What if the trust beneficiaries have broken tax residence? A person living in Dubai could now be a non-resident beneficiary. A lot of the basic principles still apply if an SA trust has non-resident beneficiaries. SARS will still look at SA gross income to see what they will be paying tax on. If the beneficiaries are receiving amounts from an SA source, this must be disclosed in their SA tax return.
There are many SA trust beneficiaries who are non-resident but not disclosing SA sourced amounts received from the trust.
When beneficiaries are no longer tax resident here, there will come a time when the trust wishes to dispose of its assets and that will trigger a capital gain from the disposal of the SA trust assets.
7. Crypto Assets
The SARB monitors every flow of money outside of SA and parameters are in place for SARS to detect more easily the buying and selling of cryptocurrencies.
For tax purposes SARS will apply the normal tax rules to this asset. A crypto asset is not a currency and it’s clear that there will be tax consequences from the purchasing and disposing of crypto assets.
If the individual is resident for tax purposes, SARS is interested in the worldwide assets. It doesn’t matter where the crypto assets are held.
The onus is on taxpayers to declare all cryptocurrency-related taxable income in the tax year in which it is received or accrued.
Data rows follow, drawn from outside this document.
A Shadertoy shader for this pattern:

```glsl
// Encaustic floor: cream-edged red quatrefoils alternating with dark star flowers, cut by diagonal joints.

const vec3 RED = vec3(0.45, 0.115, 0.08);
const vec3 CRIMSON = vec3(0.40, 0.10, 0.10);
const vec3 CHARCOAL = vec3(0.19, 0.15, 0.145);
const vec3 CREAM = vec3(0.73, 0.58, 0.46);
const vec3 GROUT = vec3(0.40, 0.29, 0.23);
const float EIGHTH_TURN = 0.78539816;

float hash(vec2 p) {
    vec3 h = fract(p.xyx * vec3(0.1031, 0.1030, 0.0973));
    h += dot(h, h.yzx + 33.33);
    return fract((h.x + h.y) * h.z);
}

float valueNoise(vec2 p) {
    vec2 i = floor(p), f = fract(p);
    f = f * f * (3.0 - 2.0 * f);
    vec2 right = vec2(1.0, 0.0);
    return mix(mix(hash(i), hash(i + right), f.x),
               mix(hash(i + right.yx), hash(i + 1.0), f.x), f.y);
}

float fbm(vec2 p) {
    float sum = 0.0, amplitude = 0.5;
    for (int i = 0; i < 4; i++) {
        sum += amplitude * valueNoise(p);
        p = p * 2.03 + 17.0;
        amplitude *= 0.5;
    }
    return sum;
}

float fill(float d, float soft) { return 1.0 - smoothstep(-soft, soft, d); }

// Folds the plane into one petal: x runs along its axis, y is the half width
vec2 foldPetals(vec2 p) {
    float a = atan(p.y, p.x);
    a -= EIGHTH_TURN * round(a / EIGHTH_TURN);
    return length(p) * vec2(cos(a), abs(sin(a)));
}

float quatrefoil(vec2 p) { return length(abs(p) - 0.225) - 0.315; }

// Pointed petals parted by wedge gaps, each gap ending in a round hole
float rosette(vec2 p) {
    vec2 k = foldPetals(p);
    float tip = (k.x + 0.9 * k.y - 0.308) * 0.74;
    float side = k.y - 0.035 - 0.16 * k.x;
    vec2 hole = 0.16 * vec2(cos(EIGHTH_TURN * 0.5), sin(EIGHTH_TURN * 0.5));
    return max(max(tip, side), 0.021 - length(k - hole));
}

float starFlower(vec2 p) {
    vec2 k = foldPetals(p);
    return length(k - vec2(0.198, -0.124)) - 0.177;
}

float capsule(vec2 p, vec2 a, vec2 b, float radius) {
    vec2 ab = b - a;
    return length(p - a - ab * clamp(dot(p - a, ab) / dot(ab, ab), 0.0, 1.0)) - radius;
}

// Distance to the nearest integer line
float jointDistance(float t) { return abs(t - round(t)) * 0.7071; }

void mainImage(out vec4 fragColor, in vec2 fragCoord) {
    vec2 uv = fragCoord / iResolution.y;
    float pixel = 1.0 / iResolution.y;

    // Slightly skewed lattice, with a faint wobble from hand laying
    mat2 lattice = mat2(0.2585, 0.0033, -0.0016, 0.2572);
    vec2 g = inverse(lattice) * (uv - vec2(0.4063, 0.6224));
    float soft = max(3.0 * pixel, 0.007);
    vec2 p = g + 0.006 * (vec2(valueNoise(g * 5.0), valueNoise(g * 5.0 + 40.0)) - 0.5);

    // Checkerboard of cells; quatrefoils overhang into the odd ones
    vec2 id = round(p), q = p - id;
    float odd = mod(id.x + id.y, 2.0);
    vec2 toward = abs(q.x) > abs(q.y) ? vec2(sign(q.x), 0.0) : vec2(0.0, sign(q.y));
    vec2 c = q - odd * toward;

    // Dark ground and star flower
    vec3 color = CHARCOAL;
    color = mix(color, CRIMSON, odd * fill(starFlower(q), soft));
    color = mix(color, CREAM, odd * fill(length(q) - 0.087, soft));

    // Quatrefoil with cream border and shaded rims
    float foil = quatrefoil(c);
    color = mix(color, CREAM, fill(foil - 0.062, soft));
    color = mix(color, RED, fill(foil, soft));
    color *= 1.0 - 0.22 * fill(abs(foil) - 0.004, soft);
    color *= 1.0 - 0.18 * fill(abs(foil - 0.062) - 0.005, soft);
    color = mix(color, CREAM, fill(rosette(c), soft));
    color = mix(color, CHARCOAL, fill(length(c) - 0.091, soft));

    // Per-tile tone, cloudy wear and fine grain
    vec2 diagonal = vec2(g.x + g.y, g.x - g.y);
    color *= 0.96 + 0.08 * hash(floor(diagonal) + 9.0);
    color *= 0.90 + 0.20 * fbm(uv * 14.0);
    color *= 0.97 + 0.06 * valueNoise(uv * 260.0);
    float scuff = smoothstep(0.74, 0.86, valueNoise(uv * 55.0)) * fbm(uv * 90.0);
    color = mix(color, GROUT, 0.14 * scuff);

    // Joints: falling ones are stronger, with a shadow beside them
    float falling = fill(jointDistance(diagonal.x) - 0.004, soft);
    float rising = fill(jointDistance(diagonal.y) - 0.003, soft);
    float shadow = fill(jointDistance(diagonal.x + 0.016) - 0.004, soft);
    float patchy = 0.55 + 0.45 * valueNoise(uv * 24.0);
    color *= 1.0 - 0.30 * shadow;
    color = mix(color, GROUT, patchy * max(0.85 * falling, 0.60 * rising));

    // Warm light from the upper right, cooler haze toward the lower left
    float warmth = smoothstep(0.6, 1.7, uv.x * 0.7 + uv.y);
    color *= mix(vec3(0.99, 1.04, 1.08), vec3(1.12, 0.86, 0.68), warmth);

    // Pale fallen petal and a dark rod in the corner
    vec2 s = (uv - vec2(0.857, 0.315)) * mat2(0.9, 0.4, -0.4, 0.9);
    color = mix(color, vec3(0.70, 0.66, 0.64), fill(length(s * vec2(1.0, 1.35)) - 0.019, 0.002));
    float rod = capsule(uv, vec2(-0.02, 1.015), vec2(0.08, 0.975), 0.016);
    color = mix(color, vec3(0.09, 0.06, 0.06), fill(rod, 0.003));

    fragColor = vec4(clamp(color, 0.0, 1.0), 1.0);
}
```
Failure to do so could result in interest and penalties.
Taxpayers who are uncertain about specific transactions involving cryptocurrencies may seek guidance from SARS through channels such as Binding Private Rulings (depending on the nature of the transaction).
8. Offshore trusts
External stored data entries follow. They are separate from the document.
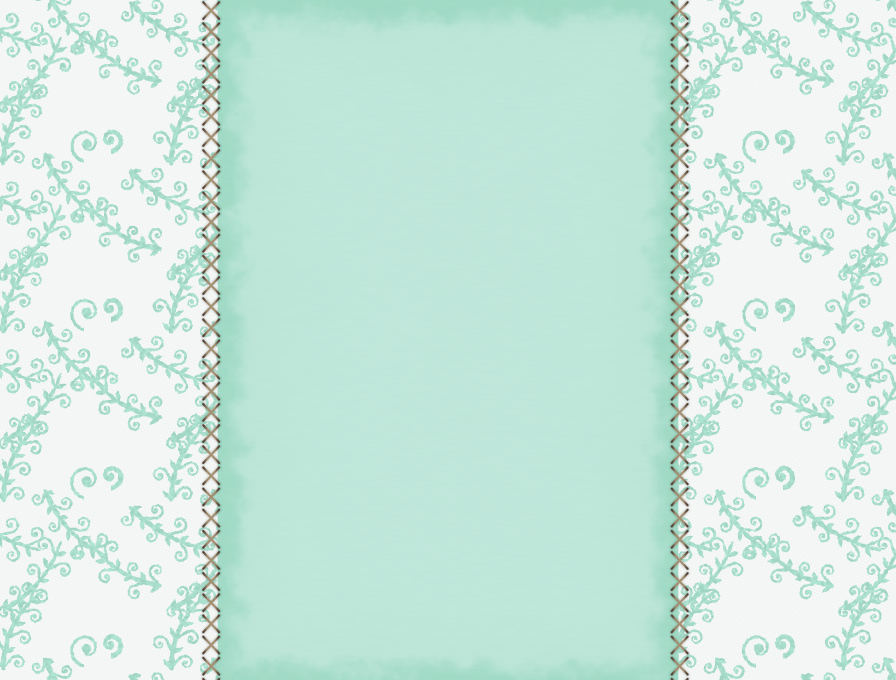
Give the GLSL for this background, as a Shadertoy shader.

```glsl
// A mint paper panel with brushed, worn edges lies over white scrollwork paper.
// Cross stitches bind both sides; the scrollwork is a repeating tile of vines
// that are walked step by step, each step growing a leaf and a curled tendril.

const float TAU = 6.2831853;
const float ASPECT = 1.3196;
const float TILE = 0.2474;
const float STITCH_STEP = 0.0311;
const vec2 PANEL_X = vec2(0.3205, 0.9990);
const vec2 SEAM_X = vec2(0.3110, 1.0010);

const vec3 WHITE = vec3(0.958, 0.966, 0.961);
const vec3 SCROLL = vec3(0.630, 0.850, 0.775);
const vec3 MINT = vec3(0.750, 0.904, 0.855);
const vec3 WORN = vec3(0.630, 0.855, 0.775);
const vec3 THREAD = vec3(0.640, 0.560, 0.440);
const vec3 THREAD_TIP = vec3(0.330, 0.260, 0.210);

float hash(vec2 p) {
    vec3 h = fract(vec3(p.xyx) * 0.1031);
    h += dot(h, h.yzx + 33.33);
    return fract((h.x + h.y) * h.z);
}

float noise(vec2 p) {
    vec2 i = floor(p), f = fract(p);
    f = f * f * (3.0 - 2.0 * f);
    return mix(mix(hash(i), hash(i + vec2(1, 0)), f.x),
               mix(hash(i + vec2(0, 1)), hash(i + vec2(1, 1)), f.x), f.y);
}

float fbm(vec2 p) {
    float sum = 0.0, gain = 0.5;
    for (int i = 0; i < 4; i++) {
        sum += gain * noise(p);
        p = p * 2.03 + 17.0;
        gain *= 0.5;
    }
    return sum;
}

vec2 heading(float angle) { return vec2(cos(angle), sin(angle)); }

vec2 wrapTile(vec2 p) { return p - round(p); }

// Segment from the origin to tip; swell thickens its middle into a leaf.
float stroke(vec2 p, vec2 tip, float width, float swell) {
    float h = clamp(dot(p, tip) / dot(tip, tip), 0.0, 1.0);
    return length(p - tip * h) - width - swell * sin(h * TAU * 0.5);
}

// Spiral entered at the origin along dir, winding toward the given side.
float curl(vec2 p, vec2 dir, float side, float radius, float width) {
    vec2 q = vec2(dot(p, dir), side * dot(p, vec2(-dir.y, dir.x)) - radius);
    float r = length(q), turns = 1.4;
    float turn = fract(0.4 - atan(q.x, -q.y) / TAU);
    float outer = turn <= 0.4 ? 1.0 : 0.0;
    float lap = turn + clamp(round(turns * r / radius - turn), 0.0, outer);
    float line = abs(r - radius * lap / turns) - width * (0.7 + 0.3 * lap);
    return min(line, r - radius * 0.27);
}

// A bending stem with alternating tendrils and leaves.
float vine(vec2 p, vec2 pos, float angle, float bend, float seed) {
    float d = 1.0, side = 1.0;
    for (int i = 0; i < 6; i++) {
        float age = float(i) / 6.0;
        float vary = hash(vec2(seed, float(i) + 3.0));
        vec2 stem = heading(angle) * 0.088;
        vec2 branch = heading(angle + side * 0.65) * (0.045 + 0.045 * vary);
        vec2 leaf = heading(angle - side * 0.85) * (0.050 + 0.025 * vary);
        vec2 q = wrapTile(p - pos);
        d = min(d, stroke(q, stem, mix(0.013, 0.006, age), 0.003));
        d = min(d, stroke(q, branch, 0.006, 0.003));
        d = min(d, stroke(q, leaf, 0.002, 0.012));
        d = min(d, curl(wrapTile(p - pos - branch), normalize(branch), side,
                        0.034 + 0.014 * vary, 0.007));
        pos += stem;
        angle += bend;
        side = -side;
    }
    return d;
}

float scrollwork(vec2 p) {
    // Start point, heading and bend of each vine, with y running down.
    vec4 vines[5] = vec4[5](vec4(0.03, 0.62, -0.55, -0.13), vec4(0.27, 0.92, 1.15, -0.13),
        vec4(0.78, 1.02, 0.75, -0.10), vec4(0.95, 0.48, 3.35, 0.15), vec4(0.02, 0.97, -1.50, 0.16));
    float d = 1.0;
    for (int i = 0; i < 5; i++)
        d = min(d, vine(p, vines[i].xy, vines[i].z, vines[i].w, float(i) + 1.0));
    d = min(d, curl(wrapTile(p - vec2(0.50, 0.96)), heading(3.3), 1.0, 0.105, 0.009));
    return min(d, curl(wrapTile(p - vec2(0.66, 0.90)), heading(0.0), -1.0, 0.070, 0.014));
}

vec3 scrollPaper(vec2 p, float aa) {
    vec2 t = vec2(p.x, 1.0 - p.y) / TILE;
    float weave = sin((p.x + p.y) * 900.0) * sin((p.x - p.y) * 450.0);
    float d = scrollwork(t) + 0.008 * (noise(p * 330.0) - 0.5);
    float ink = 1.0 - smoothstep(-aa, aa, d * TILE);
    vec3 inkColor = SCROLL + 0.09 * (noise(p * 260.0) - 0.4);
    return mix(WHITE + 0.010 * weave, inkColor, ink * 0.94);
}

vec3 panelPaper(vec2 p) {
    float sides = min(p.x - PANEL_X.x, PANEL_X.y - p.x);
    float ends = min(p.y + 0.012, 1.0 - p.y);
    float edge = min(sides, ends) + 0.055 * (fbm(p * 38.0) - 0.47);
    float worn = 1.0 - smoothstep(0.004, 0.052, edge);
    float haze = 0.22 * exp(-max(min(sides, ends), 0.0) * 14.0);
    float grain = 0.007 * (noise(p * vec2(60.0, 420.0)) - 0.5) + 0.008 * (fbm(p * 9.0) - 0.47);
    return mix(MINT, WORN, clamp(worn * 0.85 + haze, 0.0, 1.0)) + grain;
}

// Column of crosses, dark where the thread enters the paper.
vec3 stitch(vec3 color, vec2 p, float seam, float aa) {
    vec2 q = abs(vec2(p.x - seam, (fract((1.0 - p.y) / STITCH_STEP) - 0.5) * STITCH_STEP));
    float d = stroke(q, vec2(0.0116, 0.0122), 0.0016, 0.0);
    color *= 1.0 - 0.10 * (1.0 - smoothstep(0.0, 0.004, d));
    vec3 thread = mix(THREAD, THREAD_TIP, smoothstep(0.005, 0.0115, q.x));
    return mix(color, thread, 1.0 - smoothstep(-aa, aa, d));
}

void mainImage(out vec4 fragColor, in vec2 fragCoord) {
    vec2 p = fragCoord / iResolution.xy * vec2(ASPECT, 1.0);
    float aa = 0.7 / iResolution.y;
    float inside = min(p.x - PANEL_X.x, PANEL_X.y - p.x);
    vec3 color = panelPaper(p);
    if (inside < aa) color = mix(scrollPaper(p, aa), color, smoothstep(-aa, aa, inside));
    color = stitch(color, p, SEAM_X.x, aa);
    color = stitch(color, p, SEAM_X.y, aa);
    fragColor = vec4(clamp(color, 0.0, 1.0), 1.0);
}
```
In order for a trust to be non-resident and to be taxed on SA sourced amounts only:
- The trust must be formed outside of SA, and
- The place of effective management should be in the foreign country, to show that it was formed and managed outside of SA.
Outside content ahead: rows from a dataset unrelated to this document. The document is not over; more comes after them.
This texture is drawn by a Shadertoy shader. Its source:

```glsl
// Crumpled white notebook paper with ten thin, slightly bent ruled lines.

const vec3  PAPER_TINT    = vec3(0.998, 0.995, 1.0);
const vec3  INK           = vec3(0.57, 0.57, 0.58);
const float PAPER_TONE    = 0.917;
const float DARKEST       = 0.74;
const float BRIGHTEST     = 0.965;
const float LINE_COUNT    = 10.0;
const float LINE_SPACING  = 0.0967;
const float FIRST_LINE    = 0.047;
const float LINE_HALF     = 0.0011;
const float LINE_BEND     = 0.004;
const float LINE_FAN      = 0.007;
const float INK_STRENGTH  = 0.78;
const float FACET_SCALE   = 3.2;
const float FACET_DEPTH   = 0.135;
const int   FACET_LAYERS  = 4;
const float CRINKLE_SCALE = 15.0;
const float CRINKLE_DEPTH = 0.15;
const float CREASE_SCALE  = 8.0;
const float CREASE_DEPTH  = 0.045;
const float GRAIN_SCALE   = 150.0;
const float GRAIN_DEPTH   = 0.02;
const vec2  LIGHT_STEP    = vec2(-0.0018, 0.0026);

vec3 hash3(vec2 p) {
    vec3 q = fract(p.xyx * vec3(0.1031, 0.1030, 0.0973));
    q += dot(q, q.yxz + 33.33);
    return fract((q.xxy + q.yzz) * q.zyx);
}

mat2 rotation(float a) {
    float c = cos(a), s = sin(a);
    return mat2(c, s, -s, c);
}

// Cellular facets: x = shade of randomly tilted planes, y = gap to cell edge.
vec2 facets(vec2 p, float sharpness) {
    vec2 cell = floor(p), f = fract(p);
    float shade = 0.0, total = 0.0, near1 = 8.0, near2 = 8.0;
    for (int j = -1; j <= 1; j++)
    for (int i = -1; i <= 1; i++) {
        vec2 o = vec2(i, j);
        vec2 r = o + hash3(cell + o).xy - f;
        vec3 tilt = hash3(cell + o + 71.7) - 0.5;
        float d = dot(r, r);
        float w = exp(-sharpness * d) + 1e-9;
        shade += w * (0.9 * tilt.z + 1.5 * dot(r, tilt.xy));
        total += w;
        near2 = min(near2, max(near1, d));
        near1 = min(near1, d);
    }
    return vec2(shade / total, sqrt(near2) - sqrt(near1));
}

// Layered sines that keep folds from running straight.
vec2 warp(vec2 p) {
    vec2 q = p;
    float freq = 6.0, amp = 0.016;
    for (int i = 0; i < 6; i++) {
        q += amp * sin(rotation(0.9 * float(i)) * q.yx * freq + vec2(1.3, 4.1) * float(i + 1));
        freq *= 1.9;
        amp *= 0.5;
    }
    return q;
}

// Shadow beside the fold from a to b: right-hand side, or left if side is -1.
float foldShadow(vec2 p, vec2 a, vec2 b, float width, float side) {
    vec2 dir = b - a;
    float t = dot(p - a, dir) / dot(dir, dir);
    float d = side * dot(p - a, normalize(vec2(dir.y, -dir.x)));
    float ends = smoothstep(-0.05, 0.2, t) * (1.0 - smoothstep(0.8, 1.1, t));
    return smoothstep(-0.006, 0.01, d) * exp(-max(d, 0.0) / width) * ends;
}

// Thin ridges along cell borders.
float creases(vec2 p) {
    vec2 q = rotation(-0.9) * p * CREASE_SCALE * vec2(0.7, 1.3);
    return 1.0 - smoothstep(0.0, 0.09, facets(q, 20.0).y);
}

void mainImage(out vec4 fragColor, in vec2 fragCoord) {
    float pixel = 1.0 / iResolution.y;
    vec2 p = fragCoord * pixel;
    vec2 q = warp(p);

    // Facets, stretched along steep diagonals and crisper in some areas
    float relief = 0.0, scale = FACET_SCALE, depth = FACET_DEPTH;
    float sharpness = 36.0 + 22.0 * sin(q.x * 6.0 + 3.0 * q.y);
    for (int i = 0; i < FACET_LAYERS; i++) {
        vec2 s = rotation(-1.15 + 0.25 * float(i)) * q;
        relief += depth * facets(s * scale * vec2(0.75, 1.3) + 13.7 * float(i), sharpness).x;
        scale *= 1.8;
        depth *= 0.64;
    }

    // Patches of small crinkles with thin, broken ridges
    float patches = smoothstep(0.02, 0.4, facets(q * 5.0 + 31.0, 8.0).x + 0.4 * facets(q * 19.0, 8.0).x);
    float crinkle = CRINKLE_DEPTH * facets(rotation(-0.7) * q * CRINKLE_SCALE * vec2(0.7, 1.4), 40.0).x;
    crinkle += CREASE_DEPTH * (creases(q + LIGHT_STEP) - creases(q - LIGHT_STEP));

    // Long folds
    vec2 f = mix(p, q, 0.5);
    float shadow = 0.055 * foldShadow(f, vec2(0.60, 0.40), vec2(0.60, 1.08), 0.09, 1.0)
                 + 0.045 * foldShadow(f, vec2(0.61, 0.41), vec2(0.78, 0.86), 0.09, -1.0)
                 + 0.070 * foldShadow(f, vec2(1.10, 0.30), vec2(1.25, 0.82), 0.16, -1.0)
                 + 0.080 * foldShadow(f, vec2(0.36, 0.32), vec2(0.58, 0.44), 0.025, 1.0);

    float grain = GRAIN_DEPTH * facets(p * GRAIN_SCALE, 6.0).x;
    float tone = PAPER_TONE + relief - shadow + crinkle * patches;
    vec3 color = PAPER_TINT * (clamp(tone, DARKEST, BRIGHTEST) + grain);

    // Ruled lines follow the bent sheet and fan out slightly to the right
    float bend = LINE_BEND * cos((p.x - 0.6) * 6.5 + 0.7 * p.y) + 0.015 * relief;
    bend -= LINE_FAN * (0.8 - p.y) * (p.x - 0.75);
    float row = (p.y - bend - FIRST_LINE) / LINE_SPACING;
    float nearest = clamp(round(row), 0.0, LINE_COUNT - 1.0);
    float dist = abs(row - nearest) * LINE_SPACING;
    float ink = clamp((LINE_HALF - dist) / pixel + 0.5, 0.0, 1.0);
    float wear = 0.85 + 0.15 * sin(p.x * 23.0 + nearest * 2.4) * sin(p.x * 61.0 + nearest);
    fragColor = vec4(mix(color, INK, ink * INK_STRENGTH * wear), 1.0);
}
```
Be sure that a non-resident has set the trust up, check who is funding the trust, check that the correct interest rate is charged, and look at the trust beneficiaries. Many foreign trust beneficiaries may still be tax resident here.
There are other ways to make sure that money building up in the trust is taxed within the tax-friendly trust. Make sure that assets are not earning amounts from an SA source. When a trust has income, if the trustees exercise discretion and vest an amount in a beneficiary for tax purposes, that pulls the amount out of the trust and into the hands of the beneficiaries. With an offshore trust you want the trust to be taxed, not the beneficiaries.
Section 25B(2A) of the Income Tax Act
SARS now has a situation where many people have offshore trusts (non-resident trusts), but the trust beneficiaries are tax resident in SA. Income would typically accumulate in the offshore trust – and therefore nothing is coming back to SA in the form of taxes.
Where offshore trust assets generate an income but there are no vested rights for the beneficiaries, this income does not flow back into SA. The income then becomes after-tax accumulated retained income. Should the beneficiaries receive vested rights in later years, they will be fully taxed on the distribution they get from the offshore trust. It doesn’t matter what the amount was originally. What SARS looks at is whether the amount was taxed in the offshore trust, retained in the offshore trust after tax, and when the beneficiary receives the vested right. Section 25B pulls that full amount in as income for the beneficiary.
Taxpayers have tried to find ways to get around this, for example with the use of retirement annuity trusts. A retirement annuity trust is nothing more than an offshore trust, for tax purposes. It’s not recognised as a retirement fund for tax purposes and is not tax deductible. The idea is that the trust is a totally discretionary vehicle.
Be wary of the application of section 25B(2A) to these vehicles as well as the implications of the letter of wishes that sometimes form part of the trust deed, as this is a foreign phenomenon in SA.
These vehicles are made to look like fully discretionary vehicles, but they aren’t. We anticipate that SARS will ultimately bring these into our tax net.